'What I thought was particularly alarming was making a creator or an actor responsible for what a character does. That's fiction! By that logic, you'd say Amrish Puri was a bad person. He wasn't, he just played those characters. It's a rather stringent interpretation of the law, it's blindsided. It's completely unwarranted,' Puri told PTI.

'So from now on we have to play characters that are exactly who we are. Dear directors, writers & producers are you by any chance writing a role for a nomadic nerd identifying as a cisgender straight woman who is 5'8' and just the right amount of weird & wonderfully astounding?' tweeted 'Scam 1992' actor Shreya Dhanwanthary.

Actor Gulshan Devaiah said the SC's decision has left many actors in a quandary.

'A lot of us are feeling this is a crack of the whip and it is working, in the sense that a lot of us are scared. One thing I find baffling and disturbing is actors are being targeted through FIRs.

'We are contractually obligated with the companies, who offer us the contract and if you refused to do something that you have agreed to then you are breaking the contract and they can sue you and take you to court,' he added.

At the centre of 'Tandav' controversy is a scene that shows Ayyub's student leader Shiva playing Bholenath, another name for Lord Mahadev, in a college theatrical production, for which the makers apologised and even decided to implement changes under pressure.

Filmmaker Onir, who described the apex court's decision as sad, said the entire industry should be protesting as it affects everybody.

“Somehow that collective voice is missing, for whatever reasons it seems to be divided but it is absolutely unfortunate,' Onir told PTI, also citing the backlash faced by shows such as “Leila”, “A Suitable Boy” and “Mirzapur”.

“There is no end to this. It is very sad that we are turning our country into a space which will suffocate art. Different opinions flourish and it is ok, one can criticize, debate but don’t throttle it. It is extremely sad that something like this is happening, especially when the platform has already reedited the series,” he said.

Producer Pritish Nandy said people have the right to disapprove or criticise but intimidating a creative team is just wrong.

'We are globally recognised for our content today. That is why it is so sad to see what is happening to shows like 'Tandav' and 'Mirzapur' which have had phenomenal response otherwise… There are far simpler remedies available. Use those,' Nandy told PTI.

The writer-producer said suppression of the creative voice would diminish India’s role as a global soft power.
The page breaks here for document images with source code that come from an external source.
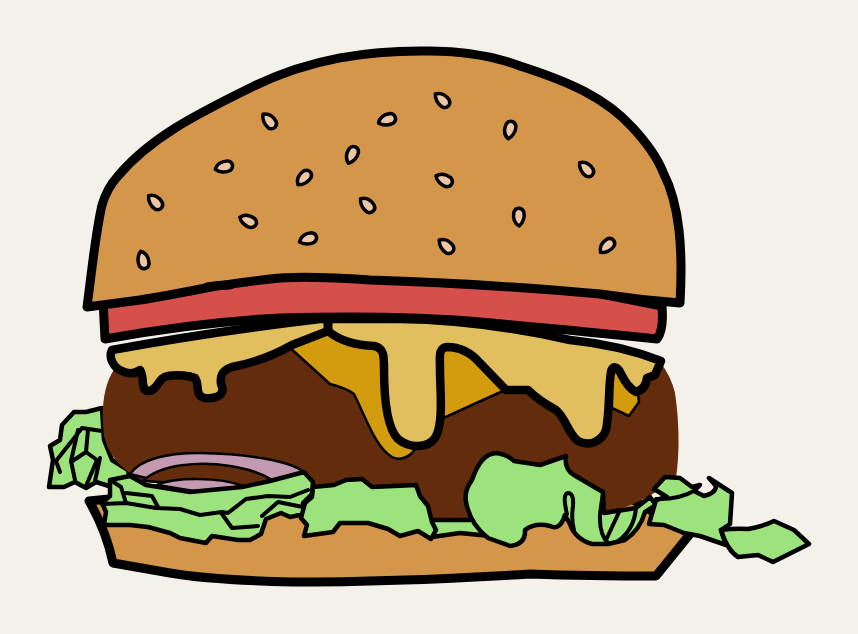
<!DOCTYPE html>
<html lang="en">
<head>
<meta charset="utf-8">
<title>Burger illustration</title>
<style>
:root {
  --paper: #f4f1ea;
  --ink: #000;
  --bun: #d4964b;
  --seed: #ecc6a8;
  --tomato: #d64f4b;
  --cheese: #e2bf5e;
  --cheese-dark: #d39c0e;
  --patty: #632c0d;
  --lettuce: #9de37d;
  --onion: #c49ab2;
}
html, body { margin: 0; background: var(--paper); overflow: hidden; }
svg { display: block; width: 858px; height: 634px; }
.burger { stroke: var(--ink); stroke-linejoin: round; stroke-linecap: round; }
.bun { fill: var(--bun); stroke-width: 9; }
.tomato { fill: var(--tomato); stroke-width: 9; }
.patty { fill: var(--patty); stroke-width: 9; }
.cheese { fill: var(--cheese); stroke-width: 8.5; }
.cheese-dark { fill: var(--cheese-dark); stroke-width: 2.5; }
.onion { fill: var(--onion); stroke-width: 2.5; }
.onion-gap { fill: var(--patty); stroke-width: 2.5; }
.lettuce { fill: var(--lettuce); stroke-width: 4.5; }
.fold { fill: none; stroke-width: 4; }
.seeds { fill: var(--seed); stroke-width: 3.5; }
</style>
</head>
<body>
<svg viewBox="0 0 858 634" role="img" aria-label="Cheeseburger with sesame bun, tomato, melted cheese, onion and lettuce">
  <defs>
    <path id="seed" d="M-9 0C-6 -5 0 -6 5 -5C10 -3 10 3 5 5C0 6 -6 4 -9 0Z"/>
  </defs>
  <rect width="858" height="634" fill="var(--paper)"/>
  <g class="burger">

    <g id="lettuce-left">
      <path class="lettuce" d="M102 408L86 412L74 412L62 425L60 440L50 446L53 460L49 487L64 487L75 482L86 488L96 482L112 487L130 480L128 470L112 460L104 440Z"/>
      <path class="fold" d="M102 431L82 428L75 437L56 461L60 472M78 430L71 461L75 480M88 430L86 452L71 462M86 452L97 460L86 486M100 458L95 481"/>
    </g>

    <path id="bottom-bun" class="bun" d="M89 501L300 480H600L690 534L656 576Q590 576 530 574Q400 582 292 582Q210 580 170 573L113 563Q106 530 89 501Z"/>

    <path id="patty" class="patty" stroke="none" d="M115 368C103 385 101 410 104 436C108 455 120 466 138 480L310 498L430 520L480 521L600 514C635 508 660 490 676 478C680 450 679 420 675 393Q671 376 660 362L400 330Z"/>

    <g id="cheese-back">
      <path class="cheese-dark" d="M288 346L330 384Q346 388 354 394C366 418 376 448 392 457Q402 462 412 453L438 420L448 416Q474 404 503 391L470 340L330 326Z"/>
      <path class="cheese-dark" d="M612 370L612 408L629 416L639 402L637 385Z"/>
    </g>

    <g id="onion">
      <path class="onion" d="M130 474C140 460 162 453 200 453C250 454 290 461 304 472Q290 479 272 480C240 462 180 460 146 478Z"/>
      <path class="onion-gap" d="M143 481C160 464 200 461 230 466Q256 470 272 480L240 487Z"/>
      <path class="onion" d="M157 485C175 477 220 477 243 486L200 492Z"/>
    </g>

    <g id="cheese-front">
      <path class="cheese" d="M112 350C108 358 114 368 122 371Q132 376 140 370C145 377 140 390 148 391C158 391 158 377 168 376C178 374 190 376 195 378C200 384 194 396 205 398C218 399 226 394 221 384C220 376 222 370 232 367Q264 361 292 345L328 331Q345 345 374 346C384 348 384 356 384 368C384 400 387 428 398 439C410 449 428 448 435 438C444 424 440 390 440 370C440 356 438 348 447 347Q466 347 480 363L506 390H528Q538 400 556 410C566 418 568 434 578 441C590 447 602 441 606 430C610 410 608 390 611 372C612 365 618 366 621 374Q628 388 636 392Q646 389 647 378L655 375L661 361Q620 345 570 340Q480 320 400 319H320Q210 332 112 350Z"/>
      <path fill="none" stroke-width="9" d="M328 318V331"/>
    </g>

    <g id="tomato">
      <path class="tomato" d="M103 300L105 339Q200 322 280 318Q400 315 480 322Q580 331 657 339Q664 330 662 306L480 270H240Z"/>
    </g>

    <g id="top-bun">
      <path class="bun" d="M87 307C92 270 95 236 102 205Q107 188 118 176C150 138 195 115 250 88C310 58 370 50 430 51Q480 51 520 66C570 82 606 98 633 128Q655 152 663 172C680 205 683 250 680 303Q640 300 600 294C520 287 440 282 370 280Q300 275 270 279Q230 284 211 287Q160 297 140 300Z"/>
      <path fill="none" stroke-width="9" d="M207 287Q218 285 230 285"/>
      <g class="seeds">
        <use href="#seed" transform="translate(269 121) rotate(48)"/>
        <use href="#seed" transform="translate(387 120) rotate(-20)"/>
        <use href="#seed" transform="translate(442 100) rotate(42)"/>
        <use href="#seed" transform="translate(510 130) rotate(-78)"/>
        <use href="#seed" transform="translate(586 169) rotate(45)"/>
        <use href="#seed" transform="translate(224 167) rotate(-15)"/>
        <use href="#seed" transform="translate(352 155) rotate(-68)"/>
        <use href="#seed" transform="translate(304 178) rotate(-48)"/>
        <use href="#seed" transform="translate(444 180) rotate(26)"/>
        <use href="#seed" transform="translate(155 202) rotate(45)"/>
        <use href="#seed" transform="translate(248 221) rotate(24)"/>
        <use href="#seed" transform="translate(367 205) rotate(44)"/>
        <use href="#seed" transform="translate(519 217) rotate(-92)"/>
        <use href="#seed" transform="translate(308 239) rotate(-18)"/>
        <use href="#seed" transform="translate(446 246) rotate(42)"/>
        <use href="#seed" transform="translate(607 246) rotate(-44)"/>
        <use href="#seed" transform="translate(143 260) rotate(75)"/>
      </g>
    </g>

    <g id="lettuce-front">
      <path class="lettuce" d="M110 480L130 476L146 485L190 492L242 487L270 481L304 472L313 482L312 494L303 503L304 514L290 517L281 513L266 519L261 534L250 540H238L212 536L206 543L180 538L170 533L148 527L130 525H104L106 512L102 503L110 496Z"/>
      <path class="fold" d="M112 481L121 487L126 503L156 508L180 509L200 515L222 512L228 513L246 499L268 496L290 497L308 490M126 493L152 496L158 507M222 514L232 528L258 526M262 516L278 502L303 507M102 504L126 503"/>
      <path class="lettuce" d="M428 520H490V536L460 533L432 537Z"/>
      <path class="lettuce" d="M313 487L334 485L346 480L362 479L372 487L416 485L420 496L428 506L432 522L436 530L431 539L418 531L400 536L388 529L368 523L340 523L333 532L304 536L307 525L301 518L305 503L312 497Z"/>
      <path class="lettuce" d="M472 480C478 462 486 453 497 453Q508 455 514 461L540 465L566 456Q564 469 574 475L596 488L603 492L604 513L636 508L650 497L656 505L645 512Q640 530 625 540L608 544L592 544Q575 539 570 524L565 515Q560 531 550 526Q535 522 525 530Q526 544 510 546L488 538Q470 524 466 502Q464 490 472 480Z"/>
      <path fill="var(--paper)" stroke="none" d="M0 0"/>
      <path class="fold" d="M567 514Q562 494 568 493Q574 493 573 506Q571 520 574 530M603 492L600 514Q599 534 608 543M604 513L620 510L606 540M636 508Q634 530 618 541"/>
      <path class="lettuce" d="M654 489L665 477L680 478L692 487L700 485L694 491L704 496Q716 493 716 486L709 478L732 493L730 524L721 530L726 545L700 536L684 533L664 525L649 524L656 500L667 497Z"/>
      <path class="fold" d="M656 499Q678 500 696 490"/>
      <path class="lettuce" d="M721 530Q735 528 748 529Q764 526 774 521L794 530L809 544L773 562L758 555L738 557Q727 550 721 530Z"/>
    </g>
  </g>
</svg>
</body>
</html>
'We are becoming more and more intolerant. Fringe groups are trying to set the creative agenda for India. This is tragic and self defeating because India is a phenomenally talented nation and to suppress its talent, its genius would be grossly unfair.' Filmmaker Hansal Mehta asked his followers on Twitter, 'Arnab or Tandav? Which is more dangerous?' He was referring to TV editor-in-chief Arnab Goswami whose purported WhatsApp chats have caused a huge controversy.

Following up on the tweet, he further wrote, 'Deep Sidhu or Mohd. Zeeshan Ayyub?' Deep Sidhu, an actor and activist, has been named by Delhi Police in an FIR in connection with Red Fort incidents.
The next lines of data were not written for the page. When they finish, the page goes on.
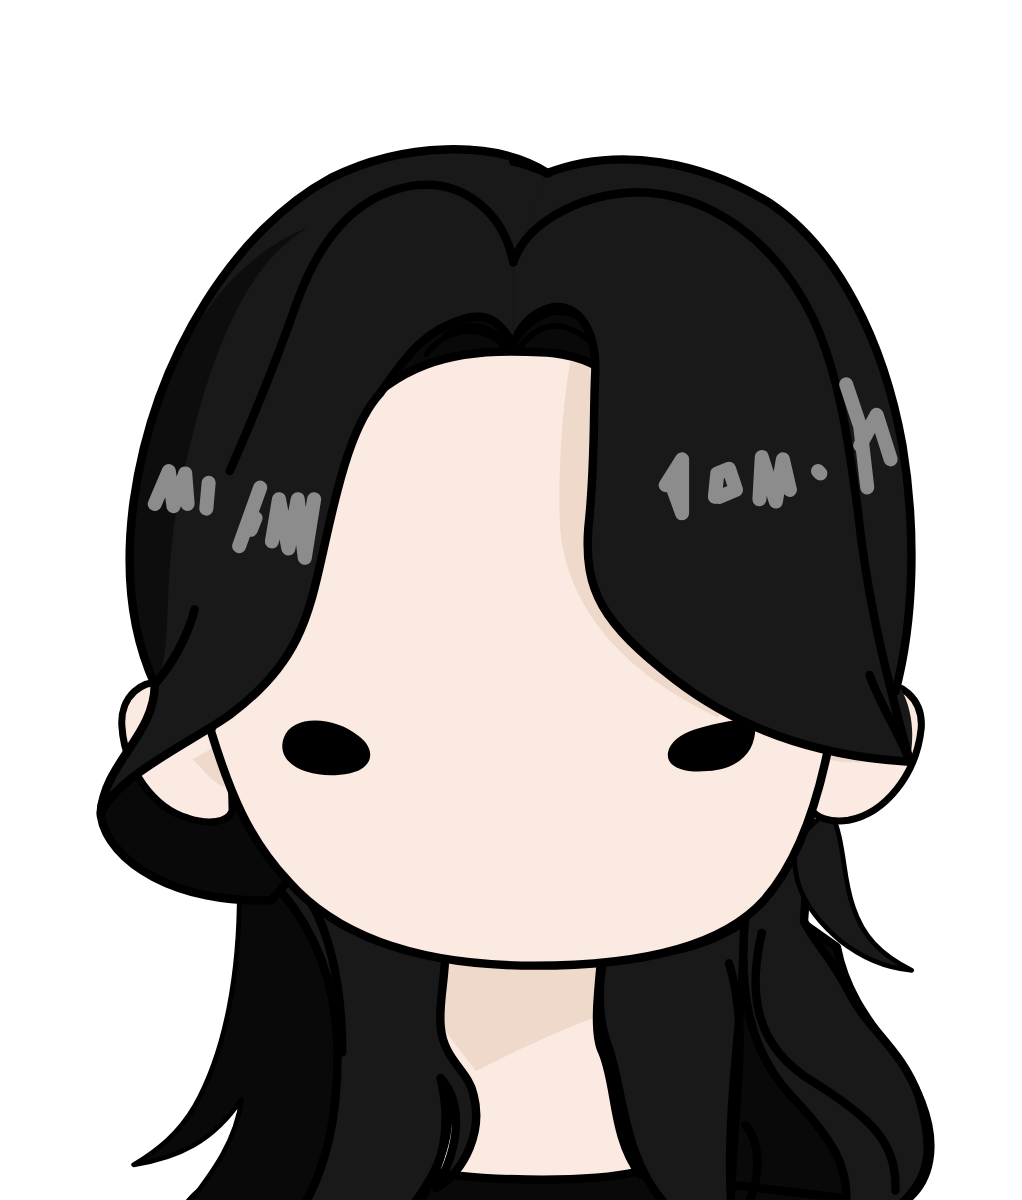
<!DOCTYPE html>
<html lang="en">
<head>
<meta charset="utf-8">
<title>Long-haired character portrait</title>
<style>
:root{
  --paper:#ffffff;
  --ink:#000000;
  --hair:#191919;
  --hair-deep:#090909;
  --shine:#8c8c8c;
  --skin:#faeae1;
  --skin-shade:#efd9cb;
}
html,body{margin:0;padding:0;background:var(--paper);overflow:hidden}
.portrait{display:block;width:1022px;height:1200px;background:var(--paper)}
.outline{stroke:var(--ink);stroke-width:3.6;stroke-linejoin:round;stroke-linecap:round}
.hair{fill:var(--hair)}
.hair-deep{fill:var(--hair-deep)}
.skin{fill:var(--skin)}
.shade{fill:var(--skin-shade)}
.strand{fill:none}
.shine{fill:none;stroke:var(--shine);stroke-width:6;stroke-linecap:round;stroke-linejoin:round}
.eye{fill:var(--ink)}
</style>
</head>
<body>
<svg class="portrait" viewBox="0 0 436 512" role="img" aria-label="Drawn character with long black hair parted in the middle">
  <defs>
    <path id="face-shape" d="M90 312 C98 338 106 358 123 376 C146 402 184 412 228 412 C274 412 308 404 326 384 C341 367 349 342 354 316 L330 200 L255 128 L185 128 L120 200 Z"/>
    <path id="neck-shape" d="M184 395 L266 395 L264 440 L276 504 L180 504 L190 470 Z"/>
    <clipPath id="face-clip"><use href="#face-shape"/></clipPath>
    <clipPath id="neck-clip"><use href="#neck-shape"/></clipPath>
  </defs>

  <g id="neck">
    <use href="#neck-shape" class="skin"/>
    <g clip-path="url(#neck-clip)" class="shade">
      <path d="M180 400 H270 V428 C245 437 224 446 203 457 L190 440 Z"/>
      <path d="M256 425 L257 452 C262 466 258 480 268 493 L282 500 V425 Z"/>
    </g>
  </g>

  <g id="shirt">
    <path class="hair-deep outline" d="M80 514 C88 503 103 499 122 498 L182 499 C198 504 250 505 272 500 L330 497 C354 499 368 505 374 514 Z"/>
  </g>

  <g id="long-hair-left">
    <path class="hair-deep outline" style="stroke-width:2" d="M102 372 C103 415 96 449 83 472 C76 484 67 491 57 497 C76 494 91 487 103 469 C101 486 91 500 80 514 L140 514 L150 380 Z"/>
    <path class="hair outline" d="M114 374 C137 397 144 424 144 450 C144 478 139 497 130 514 L178 514 C189 498 193 482 188 460 C197 470 197 488 186 507 C199 499 206 482 202 467 C200 457 189 452 188 438 C187 428 190 418 190 405 L150 385 Z"/>
    <path class="strand outline" d="M128 379 C140 392 146 420 146 449"/>
    <path class="strand outline" d="M188 460 C194 475 192 493 177 513"/>
  </g>

  <g id="long-hair-right">
    <path class="hair-deep outline" d="M257 404 C255 424 253 441 257 449 C263 463 261 485 273 501 L384 514 C398 505 400 488 393 470 C384 447 363 435 357 404 L330 385 Z"/>
    <path class="hair outline" d="M258 406 C254 425 256 438 260 448 C266 466 266 494 284 514 L312 514 C310 486 314 450 316 429 L318 393 C300 405 280 409 258 406 Z"/>
    <path class="hair outline" d="M318 390 C315 422 319 448 338 468 C356 487 362 498 361 514 L384 514 C398 502 398 488 392 468 C385 448 370 439 362 423 C355 409 348 403 343 393 L346 350 Z"/>
    <path class="hair outline" style="stroke-width:2" d="M340 358 C336 375 344 389 358 401 C368 409 378 413 389 414 C375 407 368 399 364 387 C359 373 361 360 354 345 Z"/>
    <path class="strand outline" d="M325 398 C319 424 322 446 346 461 C372 477 383 488 382 508"/>
    <path class="strand outline" d="M311 411 C320 440 313 470 312 508"/>
    <path class="strand outline" d="M318 480 C325 488 324 502 320 512"/>
  </g>

  <g id="side-lock">
    <path class="hair-deep outline" d="M92 308 C72 324 42 329 43 348 C46 368 76 386 116 384 L126 372 L100 330 Z"/>
  </g>

  <g id="ears">
    <path class="skin outline" style="stroke-width:3" d="M74 292 C60 288 51 298 52 310 C53 328 66 345 80 349 C89 352 97 351 99 346 L98 300 Z"/>
    <path class="skin outline" style="stroke-width:3" d="M370 292 C385 289 394 299 393 311 C391 330 378 347 362 350 C354 351 348 349 346 345 L350 300 Z"/>
    <path class="shade" d="M82 324 C87 328 89 333 96 336 L91 319 Z"/>
    <path class="shade" d="M354 324 C361 326 366 325 374 325 L354 318 Z"/>
  </g>

  <g id="face">
    <use href="#face-shape" class="skin outline"/>
    <path class="shade" clip-path="url(#face-clip)" d="M244 150 C239 177 238 208 239 226 C242 258 264 286 306 306 L320 290 L262 150 Z"/>
    <path class="eye" d="M121 315 C124 305 142 305 153 314 C161 320 159 328 149 330 C134 333 117 327 121 315 Z"/>
    <path class="eye" d="M285 321 C287 312 301 309 322 306 C324 320 316 328 302 329 C291 330 284 327 285 321 Z"/>
  </g>

  <g id="hairline">
    <path class="hair-deep outline" d="M150 178 C170 156 191 150 218 150 C236 150 246 151 256 157 L268 110 L220 96 L160 120 Z"/>
    <path class="strand outline" style="stroke-width:2.4" d="M182 151 C190 140 206 137 216 149 M190 143 C199 136 210 138 218 149 C225 136 236 129 248 136 M222 148 C230 137 241 136 252 146"/>
  </g>

  <g id="fringe-left">
    <path class="hair" d="M234 74 C211 59 171 61 141 76 C102 97 66 150 57 214 C53 244 56 270 66 292 C65 314 45 326 43 347 C50 331 81 317 98 305 C129 282 132 261 139 230 C145 203 151 180 162 168 C172 154 180 141 198 136 C212 132 216 143 219 147 L219 112 Z"/>
    <path class="hair-deep" d="M132 97 C102 113 87 160 77 208 C68 253 75 277 66 292 C54 267 53 235 58 207 C68 151 98 109 132 97 Z" opacity=".75"/>
    <path class="strand outline" d="M234 74 C211 59 171 61 141 76 C102 97 66 150 57 214 C53 244 56 270 66 292 C73 284 80 272 83 260"/>
    <path class="strand outline" d="M66 292 C66 314 44 326 43 347 C50 331 81 317 98 305 C129 282 132 261 139 230 C145 203 151 180 162 168 C172 154 180 141 198 136 C212 132 216 143 219 147"/>
    <path class="strand outline" d="M219 112 C215 91 198 77 178 79 C153 82 137 101 127 128 C119 151 109 176 98 201"/>
  </g>

  <g id="fringe-right">
    <path class="hair" d="M233 74 C264 62 300 69 329 87 C357 106 377 145 385 190 C391 226 390 265 384 293 C390 304 390 315 388 325 C353 323 318 313 288 290 C257 266 249 252 251 225 C254 198 253 177 254 158 C254 142 248 130 236 131 C226 133 221 141 219 147 L219 112 Z"/>
    <path class="strand outline" d="M233 74 C264 62 300 69 329 87 C357 106 377 145 385 190 C391 226 390 265 382 295"/>
    <path class="strand outline" d="M219 147 C221 141 226 133 236 131 C248 130 254 142 254 158 C253 177 254 198 251 225 C249 252 257 266 288 290 C318 313 353 323 388 325 C385 315 376 302 371 288"/>
    <path class="strand outline" d="M219 112 C224 96 246 83 271 82 C303 82 331 103 347 136 C358 160 362 188 366 218 C369 246 374 274 388 324"/>
    <path class="strand outline" d="M234 74 C229 72 224 70 219 69"/>
  </g>

  <g id="hair-shine" class="shine">
    <path d="M66 215 L72 201 L74 216 L79 202 L80 215"/>
    <path d="M89 206 L88 217"/>
    <path d="M102 233 L111 208 M107 226 L109 221"/>
    <path d="M116 231 L119 213 L123 234 L127 213 L130 238 L134 213"/>
    <path d="M284 207 L291 196 L291 219 L287 208"/>
    <path d="M305 212 L306 202 L311 200 L314 209 L307 212"/>
    <path d="M324 213 L325 195 L331 214 L334 196 L337 209"/>
    <path d="M349 201 L350 202"/>
    <path d="M361 164 L367 182 L370 208 M367 190 L374 177 L380 196"/>
  </g>
</svg>
</body>
</html>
Responding to a news alert on SC's decision on 'Tandav', actor Richa Chadha tweeted: 'Priorities of the apex court!' In November last year, the government brought OTT platforms, online news and current affairs content under the ambit of the Ministry of Information and Broadcasting, giving it powers to regulate policies and rules for the digital space. So far, there was no law or autonomous body governing digital content in India. PTI KKP JUR BK MIN RB BK